"In our view, the court of appeals did not fully consider or correctly apply the Supreme Court's most recent and relevant patent law decisions," says Chris Hansen, staff attorney for the ACLU's Speech, Privacy and Technology Project. "DNA occurs naturally in the human body and cannot be patented by a single company that can then use its patents to limit scientific research and the free exchange of ideas."
The patents granted to Myriad give the company the exclusive right to perform tests on the BRCA1 and BRCA2 genes, and thus to control the diagnostic care provided to hereditary breast and ovarian cancer patients and people at high risk for these diseases. Myriad's monopoly on the BRCA genes allows it to set the terms and cost of testing and makes it impossible for women to access tests that provide more comprehensive information about their genes or get a second opinion about their results.
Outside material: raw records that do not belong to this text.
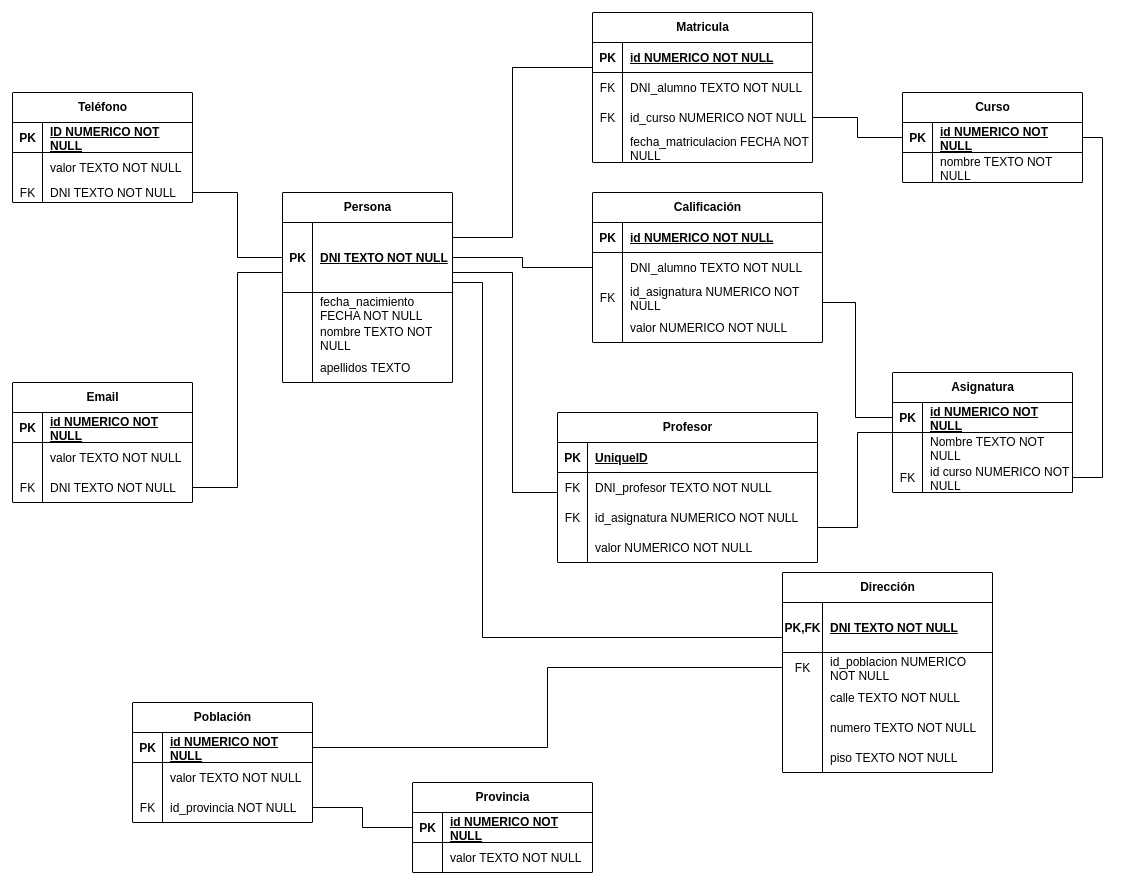
<!DOCTYPE html>
<html lang="es">
<head>
<meta charset="utf-8">
<title>Modelo entidad-relación</title>
<style>
:root { --ink: #000; --paper: #fff; }
* { box-sizing: border-box; margin: 0; }
body { width: 1124px; height: 885px; overflow: hidden; background: var(--paper); }
.diagram { position: relative; width: 1124px; height: 885px; overflow: hidden; color: var(--ink); font: 12px/14px "Liberation Sans", Arial, sans-serif; }
.connectors { position: absolute; left: 0; top: 0; fill: none; stroke: var(--ink); stroke-width: 1; }
.entity { --key: 30px; position: absolute; display: flex; flex-direction: column; border: 1px solid var(--ink); border-radius: 1px; background: var(--paper); }
.entity h2 { flex: none; height: 30px; border-bottom: 1px solid var(--ink); font: bold 12px/29px "Liberation Sans", Arial, sans-serif; text-align: center; }
.row { flex: none; height: 30px; display: grid; grid-template-columns: var(--key) 1fr; }
.row:last-child { flex: 1; height: auto; min-height: 0; }
.row b, .row i { display: flex; align-items: center; justify-content: center; border-right: 1px solid var(--ink); font-style: normal; font-weight: normal; white-space: nowrap; }
.row span { align-self: center; max-height: 26px; padding-left: 7px; white-space: nowrap; }
.primary { border-bottom: 1px solid var(--ink); font-weight: bold; }
.primary b { font-weight: bold; }
.primary span { text-decoration: underline; }
#telefono { left: 12px; top: 92px; width: 181px; height: 111px; }
#email { left: 12px; top: 382px; width: 181px; height: 121px; }
#persona { left: 282px; top: 192px; width: 171px; height: 191px; }
#persona .primary { height: 70px; }
#matricula { left: 592px; top: 12px; width: 221px; height: 151px; }
#calificacion { left: 592px; top: 192px; width: 231px; height: 151px; }
#profesor { left: 557px; top: 412px; width: 261px; height: 151px; }
#curso { left: 902px; top: 92px; width: 181px; height: 91px; }
#asignatura { left: 892px; top: 372px; width: 181px; height: 121px; }
#direccion { --key: 40px; left: 782px; top: 572px; width: 211px; height: 201px; }
#direccion .primary { height: 50px; }
#poblacion { left: 132px; top: 702px; width: 181px; height: 121px; }
#provincia { left: 412px; top: 782px; width: 181px; height: 91px; }
</style>
</head>
<body>
<main class="diagram">
  <svg class="connectors" width="1124" height="885" viewBox="0 0 1124 885" aria-hidden="true">
    <g transform="translate(.5 .5)">
      <polyline points="192,192 237,192 237,257 282,257"/>
      <polyline points="192,487 237,487 237,272 282,272"/>
      <polyline points="452,237 512,237 512,67 592,67"/>
      <polyline points="452,257 522,257 522,267 592,267"/>
      <polyline points="452,272 512,272 512,492 557,492"/>
      <polyline points="452,282 482,282 482,637 782,637"/>
      <polyline points="812,117 857,117 857,137 902,137"/>
      <polyline points="822,302 855,302 855,417 892,417"/>
      <polyline points="817,527 857,527 857,432 892,432"/>
      <polyline points="1082,137 1102,137 1102,477 1072,477"/>
      <polyline points="312,747 547,747 547,667 782,667"/>
      <polyline points="312,807 362,807 362,827 412,827"/>
    </g>
  </svg>

  <section class="entity" id="telefono">
    <h2>Teléfono</h2>
    <div class="row primary"><b>PK</b><span>ID NUMERICO NOT<br>NULL</span></div>
    <div class="row"><i></i><span>valor TEXTO NOT NULL</span></div>
    <div class="row"><i>FK</i><span>DNI TEXTO NOT NULL</span></div>
  </section>

  <section class="entity" id="email">
    <h2>Email</h2>
    <div class="row primary"><b>PK</b><span>id NUMERICO NOT<br>NULL</span></div>
    <div class="row"><i></i><span>valor TEXTO NOT NULL</span></div>
    <div class="row"><i>FK</i><span>DNI TEXTO NOT NULL</span></div>
  </section>

  <section class="entity" id="persona">
    <h2>Persona</h2>
    <div class="row primary"><b>PK</b><span>DNI TEXTO NOT NULL</span></div>
    <div class="row"><i></i><span>fecha_nacimiento<br>FECHA NOT NULL</span></div>
    <div class="row"><i></i><span>nombre TEXTO NOT<br>NULL</span></div>
    <div class="row"><i></i><span>apellidos TEXTO</span></div>
  </section>

  <section class="entity" id="matricula">
    <h2>Matricula</h2>
    <div class="row primary"><b>PK</b><span>id NUMERICO NOT NULL</span></div>
    <div class="row"><i>FK</i><span>DNI_alumno TEXTO NOT NULL</span></div>
    <div class="row"><i>FK</i><span>id_curso NUMERICO NOT NULL</span></div>
    <div class="row"><i></i><span>fecha_matriculacion FECHA NOT<br>NULL</span></div>
  </section>

  <section class="entity" id="calificacion">
    <h2>Calificación</h2>
    <div class="row primary"><b>PK</b><span>id NUMERICO NOT NULL</span></div>
    <div class="row"><i></i><span>DNI_alumno TEXTO NOT NULL</span></div>
    <div class="row"><i>FK</i><span>id_asignatura NUMERICO NOT<br>NULL</span></div>
    <div class="row"><i></i><span>valor NUMERICO NOT NULL</span></div>
  </section>

  <section class="entity" id="profesor">
    <h2>Profesor</h2>
    <div class="row primary"><b>PK</b><span>UniqueID</span></div>
    <div class="row"><i>FK</i><span>DNI_profesor TEXTO NOT NULL</span></div>
    <div class="row"><i>FK</i><span>id_asignatura NUMERICO NOT NULL</span></div>
    <div class="row"><i></i><span>valor NUMERICO NOT NULL</span></div>
  </section>

  <section class="entity" id="curso">
    <h2>Curso</h2>
    <div class="row primary"><b>PK</b><span>id NUMERICO NOT<br>NULL</span></div>
    <div class="row"><i></i><span>nombre TEXTO NOT<br>NULL</span></div>
  </section>

  <section class="entity" id="asignatura">
    <h2>Asignatura</h2>
    <div class="row primary"><b>PK</b><span>id NUMERICO NOT<br>NULL</span></div>
    <div class="row"><i></i><span>Nombre TEXTO NOT<br>NULL</span></div>
    <div class="row"><i>FK</i><span>id curso NUMERICO NOT<br>NULL</span></div>
  </section>

  <section class="entity" id="direccion">
    <h2>Dirección</h2>
    <div class="row primary"><b>PK,FK</b><span>DNI TEXTO NOT NULL</span></div>
    <div class="row"><i>FK</i><span>id_poblacion NUMERICO<br>NOT NULL</span></div>
    <div class="row"><i></i><span>calle TEXTO NOT NULL</span></div>
    <div class="row"><i></i><span>numero TEXTO NOT NULL</span></div>
    <div class="row"><i></i><span>piso TEXTO NOT NULL</span></div>
  </section>

  <section class="entity" id="poblacion">
    <h2>Población</h2>
    <div class="row primary"><b>PK</b><span>id NUMERICO NOT<br>NULL</span></div>
    <div class="row"><i></i><span>valor TEXTO NOT NULL</span></div>
    <div class="row"><i>FK</i><span>id_provincia NOT NULL</span></div>
  </section>

  <section class="entity" id="provincia">
    <h2>Provincia</h2>
    <div class="row primary"><b>PK</b><span>id NUMERICO NOT<br>NULL</span></div>
    <div class="row"><i></i><span>valor TEXTO NOT NULL</span></div>
  </section>
</main>
</body>
</html>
It also allows Myriad to prevent researchers from even looking at the genes without first getting permission from Myriad.
A federal district court previously had invalidated all of the challenged patents, finding that in isolating the gene, Myriad did not "alter its essential characteristic—its nucleotide sequence that is defined by nature and central to both its biological function within the cell and its utility as a research tool." In August, a federal appeals court ruled for the second time that companies could obtain patents on the genes. Its 2-1 ruling followed a Supreme Court order directing the appeals court to reconsider its initial decision in light of a related patent case, Mayo v. Prometheus, decided by the court last spring.
Upon remand following Mayo, each circuit court judge adhered to his or her previous views and the court again upheld the validity of Myriad's patents by the same two-to-one vote. Judge Alan D. Lourie expressed the view that isolated DNA is patentable because it is structurally different, since in the process of being removed from the body a covalent bond has been broken. A second judge, Kimberly A. Moore, also upheld Myriad's claims, reasoning that genes have historically been granted patent status by the U.S. Patent and Trademark Office and industry relies on this practice. Judge William C. Bryson dissented and held that the genes were not patentable.
"Has the applicant made an 'inventive' contribution to the product of nature?" he asked. "Does the claimed invention involve more than 'well-understood, routine, conventional' elements? Here, the answer to those questions is no."
Among the reasons the ACLU cites for granting its writ is its "paramount importance to the future of patent law, the advancement of medical science and the health of patients." The writ states one conclusion with which few are likely to disagree: "The scientific, medical and legal communities need guidance from this court regarding the scope of Section 101 as it applies to compositions of matter and DNA. Four federal judges in this case have written opinions on the patentability of human genes. Each has adopted a different method of analyzing the issues … in reaching these various conclusions, the district court and Judge Bryson found it highly relevant that Myriad's entire business is based on the fact that isolated genes have the identical nucleotide sequence as genes in the body—because otherwise, any diagnostic conclusions drawn from the 'isolated' gene would be impossible." And finally, "until the patent eligibility of isolated genes is clarified, important stakeholders will be forced to act—or will be chilled from acting— without clear legal guidance.